Extracted records:
..............................

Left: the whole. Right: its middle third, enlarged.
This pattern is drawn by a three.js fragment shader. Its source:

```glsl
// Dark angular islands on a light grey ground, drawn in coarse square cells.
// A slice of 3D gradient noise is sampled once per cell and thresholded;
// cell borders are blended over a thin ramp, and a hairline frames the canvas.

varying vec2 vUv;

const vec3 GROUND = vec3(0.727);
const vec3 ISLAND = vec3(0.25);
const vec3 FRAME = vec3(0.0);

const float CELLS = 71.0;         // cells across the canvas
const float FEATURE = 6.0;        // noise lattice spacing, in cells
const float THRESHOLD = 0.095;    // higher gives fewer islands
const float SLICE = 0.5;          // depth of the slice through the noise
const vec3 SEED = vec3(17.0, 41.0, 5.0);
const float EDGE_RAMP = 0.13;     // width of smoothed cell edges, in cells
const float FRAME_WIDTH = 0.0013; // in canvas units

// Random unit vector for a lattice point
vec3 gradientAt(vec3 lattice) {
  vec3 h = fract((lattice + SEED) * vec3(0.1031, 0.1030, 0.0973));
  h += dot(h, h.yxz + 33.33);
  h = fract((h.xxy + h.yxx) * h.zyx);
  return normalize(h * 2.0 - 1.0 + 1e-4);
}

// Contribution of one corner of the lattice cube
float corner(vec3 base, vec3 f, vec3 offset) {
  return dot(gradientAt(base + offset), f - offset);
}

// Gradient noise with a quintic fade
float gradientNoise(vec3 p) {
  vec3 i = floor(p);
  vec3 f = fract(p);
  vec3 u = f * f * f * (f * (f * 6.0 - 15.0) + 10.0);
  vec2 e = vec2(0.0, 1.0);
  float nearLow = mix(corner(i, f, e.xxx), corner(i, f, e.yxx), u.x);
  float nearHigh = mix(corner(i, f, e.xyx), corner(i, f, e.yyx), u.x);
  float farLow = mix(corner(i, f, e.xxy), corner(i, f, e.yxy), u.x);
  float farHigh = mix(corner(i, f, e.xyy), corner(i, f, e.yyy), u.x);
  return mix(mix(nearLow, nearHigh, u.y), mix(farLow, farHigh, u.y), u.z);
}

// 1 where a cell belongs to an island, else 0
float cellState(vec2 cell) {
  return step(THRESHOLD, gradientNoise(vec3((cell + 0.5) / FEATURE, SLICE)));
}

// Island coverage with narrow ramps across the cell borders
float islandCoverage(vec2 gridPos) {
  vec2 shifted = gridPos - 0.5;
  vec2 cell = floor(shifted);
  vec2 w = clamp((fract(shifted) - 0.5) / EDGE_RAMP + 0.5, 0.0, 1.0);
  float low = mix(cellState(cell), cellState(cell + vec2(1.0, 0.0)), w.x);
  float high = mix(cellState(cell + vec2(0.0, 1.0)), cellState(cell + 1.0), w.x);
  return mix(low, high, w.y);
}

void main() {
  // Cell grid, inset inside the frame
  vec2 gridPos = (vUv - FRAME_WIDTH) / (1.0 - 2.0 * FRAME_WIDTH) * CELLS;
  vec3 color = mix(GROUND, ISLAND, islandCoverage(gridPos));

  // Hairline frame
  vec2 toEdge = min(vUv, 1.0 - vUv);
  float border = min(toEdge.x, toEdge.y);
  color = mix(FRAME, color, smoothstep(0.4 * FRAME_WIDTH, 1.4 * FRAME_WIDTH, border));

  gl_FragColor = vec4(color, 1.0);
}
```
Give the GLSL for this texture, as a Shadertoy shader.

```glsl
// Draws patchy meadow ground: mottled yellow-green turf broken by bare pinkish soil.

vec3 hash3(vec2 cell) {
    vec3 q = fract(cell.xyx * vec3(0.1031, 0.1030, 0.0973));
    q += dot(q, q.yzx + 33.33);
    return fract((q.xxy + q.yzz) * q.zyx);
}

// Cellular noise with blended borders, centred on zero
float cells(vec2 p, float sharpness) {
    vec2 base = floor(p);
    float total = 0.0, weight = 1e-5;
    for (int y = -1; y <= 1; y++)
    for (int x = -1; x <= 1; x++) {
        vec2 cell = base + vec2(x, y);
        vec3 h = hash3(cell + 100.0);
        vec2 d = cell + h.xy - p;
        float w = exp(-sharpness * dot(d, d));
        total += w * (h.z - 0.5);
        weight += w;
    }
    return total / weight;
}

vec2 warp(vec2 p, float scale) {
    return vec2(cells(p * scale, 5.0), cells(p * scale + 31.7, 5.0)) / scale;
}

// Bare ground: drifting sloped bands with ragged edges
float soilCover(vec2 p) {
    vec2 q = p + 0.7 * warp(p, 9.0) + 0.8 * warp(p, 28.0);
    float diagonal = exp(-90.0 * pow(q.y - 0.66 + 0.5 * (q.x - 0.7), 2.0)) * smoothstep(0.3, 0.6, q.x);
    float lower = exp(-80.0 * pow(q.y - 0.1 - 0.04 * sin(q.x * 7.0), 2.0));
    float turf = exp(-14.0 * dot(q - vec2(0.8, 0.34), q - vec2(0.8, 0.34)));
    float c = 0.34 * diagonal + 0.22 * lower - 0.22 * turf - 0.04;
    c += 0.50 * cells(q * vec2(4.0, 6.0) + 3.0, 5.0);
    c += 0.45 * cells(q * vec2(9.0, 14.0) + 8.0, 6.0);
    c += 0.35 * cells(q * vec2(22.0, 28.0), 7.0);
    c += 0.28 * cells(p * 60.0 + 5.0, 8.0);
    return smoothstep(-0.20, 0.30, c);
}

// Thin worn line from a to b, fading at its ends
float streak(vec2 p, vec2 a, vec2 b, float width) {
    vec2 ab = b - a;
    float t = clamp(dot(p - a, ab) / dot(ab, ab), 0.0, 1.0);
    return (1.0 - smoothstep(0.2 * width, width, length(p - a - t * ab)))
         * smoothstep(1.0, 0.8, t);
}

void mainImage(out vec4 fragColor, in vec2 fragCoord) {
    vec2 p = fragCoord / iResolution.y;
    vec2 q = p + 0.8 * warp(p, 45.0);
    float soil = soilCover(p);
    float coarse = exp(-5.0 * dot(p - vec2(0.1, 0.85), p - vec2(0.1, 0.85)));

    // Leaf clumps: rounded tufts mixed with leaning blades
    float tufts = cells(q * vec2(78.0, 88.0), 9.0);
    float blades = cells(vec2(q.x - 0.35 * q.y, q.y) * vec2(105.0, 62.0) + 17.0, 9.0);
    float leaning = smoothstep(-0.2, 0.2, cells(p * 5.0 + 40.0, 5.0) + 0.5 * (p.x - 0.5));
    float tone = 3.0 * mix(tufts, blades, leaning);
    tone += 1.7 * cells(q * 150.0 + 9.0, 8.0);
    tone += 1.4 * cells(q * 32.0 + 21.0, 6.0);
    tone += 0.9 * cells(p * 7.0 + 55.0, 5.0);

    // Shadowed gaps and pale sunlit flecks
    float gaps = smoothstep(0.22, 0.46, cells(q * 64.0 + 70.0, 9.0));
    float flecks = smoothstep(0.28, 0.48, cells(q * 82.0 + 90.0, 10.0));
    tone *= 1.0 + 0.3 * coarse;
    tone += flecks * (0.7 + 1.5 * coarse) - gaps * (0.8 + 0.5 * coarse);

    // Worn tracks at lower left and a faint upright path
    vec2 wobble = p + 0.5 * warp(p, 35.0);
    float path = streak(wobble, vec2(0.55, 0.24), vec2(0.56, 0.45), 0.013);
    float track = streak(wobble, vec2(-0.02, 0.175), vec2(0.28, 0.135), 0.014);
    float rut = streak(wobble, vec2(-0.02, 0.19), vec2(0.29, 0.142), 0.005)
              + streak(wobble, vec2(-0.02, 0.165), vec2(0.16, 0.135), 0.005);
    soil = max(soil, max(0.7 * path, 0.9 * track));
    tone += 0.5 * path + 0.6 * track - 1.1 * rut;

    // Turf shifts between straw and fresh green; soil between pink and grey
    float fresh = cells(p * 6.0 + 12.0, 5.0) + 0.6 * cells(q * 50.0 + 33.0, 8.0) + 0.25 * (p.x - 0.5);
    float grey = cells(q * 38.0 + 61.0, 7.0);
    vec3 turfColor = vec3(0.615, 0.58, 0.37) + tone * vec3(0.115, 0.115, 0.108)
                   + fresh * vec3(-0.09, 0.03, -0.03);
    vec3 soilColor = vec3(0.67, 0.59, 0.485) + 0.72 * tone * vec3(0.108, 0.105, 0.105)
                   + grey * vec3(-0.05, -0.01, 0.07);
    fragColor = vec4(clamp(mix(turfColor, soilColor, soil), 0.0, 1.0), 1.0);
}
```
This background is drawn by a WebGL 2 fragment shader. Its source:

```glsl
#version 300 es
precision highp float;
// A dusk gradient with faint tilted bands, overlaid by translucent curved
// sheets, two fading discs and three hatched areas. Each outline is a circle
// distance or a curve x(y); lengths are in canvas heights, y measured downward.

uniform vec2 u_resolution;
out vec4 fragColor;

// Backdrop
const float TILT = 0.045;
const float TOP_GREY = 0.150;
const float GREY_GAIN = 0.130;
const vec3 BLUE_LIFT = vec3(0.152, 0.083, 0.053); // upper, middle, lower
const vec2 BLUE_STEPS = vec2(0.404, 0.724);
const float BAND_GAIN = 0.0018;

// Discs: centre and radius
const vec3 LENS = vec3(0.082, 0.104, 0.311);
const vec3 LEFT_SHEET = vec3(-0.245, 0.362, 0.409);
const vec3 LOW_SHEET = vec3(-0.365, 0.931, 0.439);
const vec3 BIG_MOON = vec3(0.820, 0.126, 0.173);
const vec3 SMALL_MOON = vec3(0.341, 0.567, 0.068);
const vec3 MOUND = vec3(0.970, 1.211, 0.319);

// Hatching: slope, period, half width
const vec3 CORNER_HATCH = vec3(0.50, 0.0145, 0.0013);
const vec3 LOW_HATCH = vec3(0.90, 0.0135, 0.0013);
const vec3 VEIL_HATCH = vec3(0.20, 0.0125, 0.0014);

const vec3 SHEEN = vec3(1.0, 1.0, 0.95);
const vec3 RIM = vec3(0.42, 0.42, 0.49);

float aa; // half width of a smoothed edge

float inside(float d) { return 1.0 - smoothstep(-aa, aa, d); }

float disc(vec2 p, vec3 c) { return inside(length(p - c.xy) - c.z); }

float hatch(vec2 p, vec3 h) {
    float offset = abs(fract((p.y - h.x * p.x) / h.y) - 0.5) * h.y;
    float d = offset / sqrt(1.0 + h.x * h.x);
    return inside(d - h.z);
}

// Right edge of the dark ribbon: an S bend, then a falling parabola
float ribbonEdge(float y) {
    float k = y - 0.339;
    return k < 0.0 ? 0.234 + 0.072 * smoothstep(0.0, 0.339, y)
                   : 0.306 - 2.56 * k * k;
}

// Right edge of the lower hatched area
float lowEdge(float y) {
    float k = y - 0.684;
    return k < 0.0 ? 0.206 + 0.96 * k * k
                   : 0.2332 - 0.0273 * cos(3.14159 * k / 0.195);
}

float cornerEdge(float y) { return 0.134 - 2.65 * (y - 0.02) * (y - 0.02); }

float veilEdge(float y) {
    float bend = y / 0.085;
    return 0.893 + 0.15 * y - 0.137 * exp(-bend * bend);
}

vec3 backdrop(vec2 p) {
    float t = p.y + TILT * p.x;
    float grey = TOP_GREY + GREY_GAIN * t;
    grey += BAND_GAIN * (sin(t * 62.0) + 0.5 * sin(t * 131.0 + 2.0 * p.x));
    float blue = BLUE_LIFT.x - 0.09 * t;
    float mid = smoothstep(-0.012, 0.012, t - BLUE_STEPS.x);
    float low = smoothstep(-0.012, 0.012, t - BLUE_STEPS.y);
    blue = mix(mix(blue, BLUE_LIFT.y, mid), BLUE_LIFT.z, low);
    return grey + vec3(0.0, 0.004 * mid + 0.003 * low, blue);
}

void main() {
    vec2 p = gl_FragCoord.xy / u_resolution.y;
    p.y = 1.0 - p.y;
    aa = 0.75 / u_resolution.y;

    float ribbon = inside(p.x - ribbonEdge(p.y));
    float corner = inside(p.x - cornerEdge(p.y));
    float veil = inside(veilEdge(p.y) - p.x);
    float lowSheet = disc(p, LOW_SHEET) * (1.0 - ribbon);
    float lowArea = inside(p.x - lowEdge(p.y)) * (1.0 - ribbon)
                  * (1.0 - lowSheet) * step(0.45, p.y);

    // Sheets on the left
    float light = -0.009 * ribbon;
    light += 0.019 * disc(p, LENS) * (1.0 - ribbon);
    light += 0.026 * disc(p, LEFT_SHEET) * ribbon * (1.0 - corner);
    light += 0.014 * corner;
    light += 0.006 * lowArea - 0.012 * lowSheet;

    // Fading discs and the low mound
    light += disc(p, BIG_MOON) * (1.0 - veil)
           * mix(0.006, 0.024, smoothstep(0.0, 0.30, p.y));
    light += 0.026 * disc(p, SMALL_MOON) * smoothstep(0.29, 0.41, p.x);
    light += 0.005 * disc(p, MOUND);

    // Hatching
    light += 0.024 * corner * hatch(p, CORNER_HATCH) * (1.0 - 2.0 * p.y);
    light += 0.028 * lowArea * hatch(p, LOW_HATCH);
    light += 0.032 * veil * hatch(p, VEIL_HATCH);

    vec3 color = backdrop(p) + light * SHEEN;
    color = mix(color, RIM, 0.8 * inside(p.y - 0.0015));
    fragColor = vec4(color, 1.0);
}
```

..............................

Please say how many lines in the records above contain the word "with", giving the number alone.

ANSWER TO THE PROBLEM: 6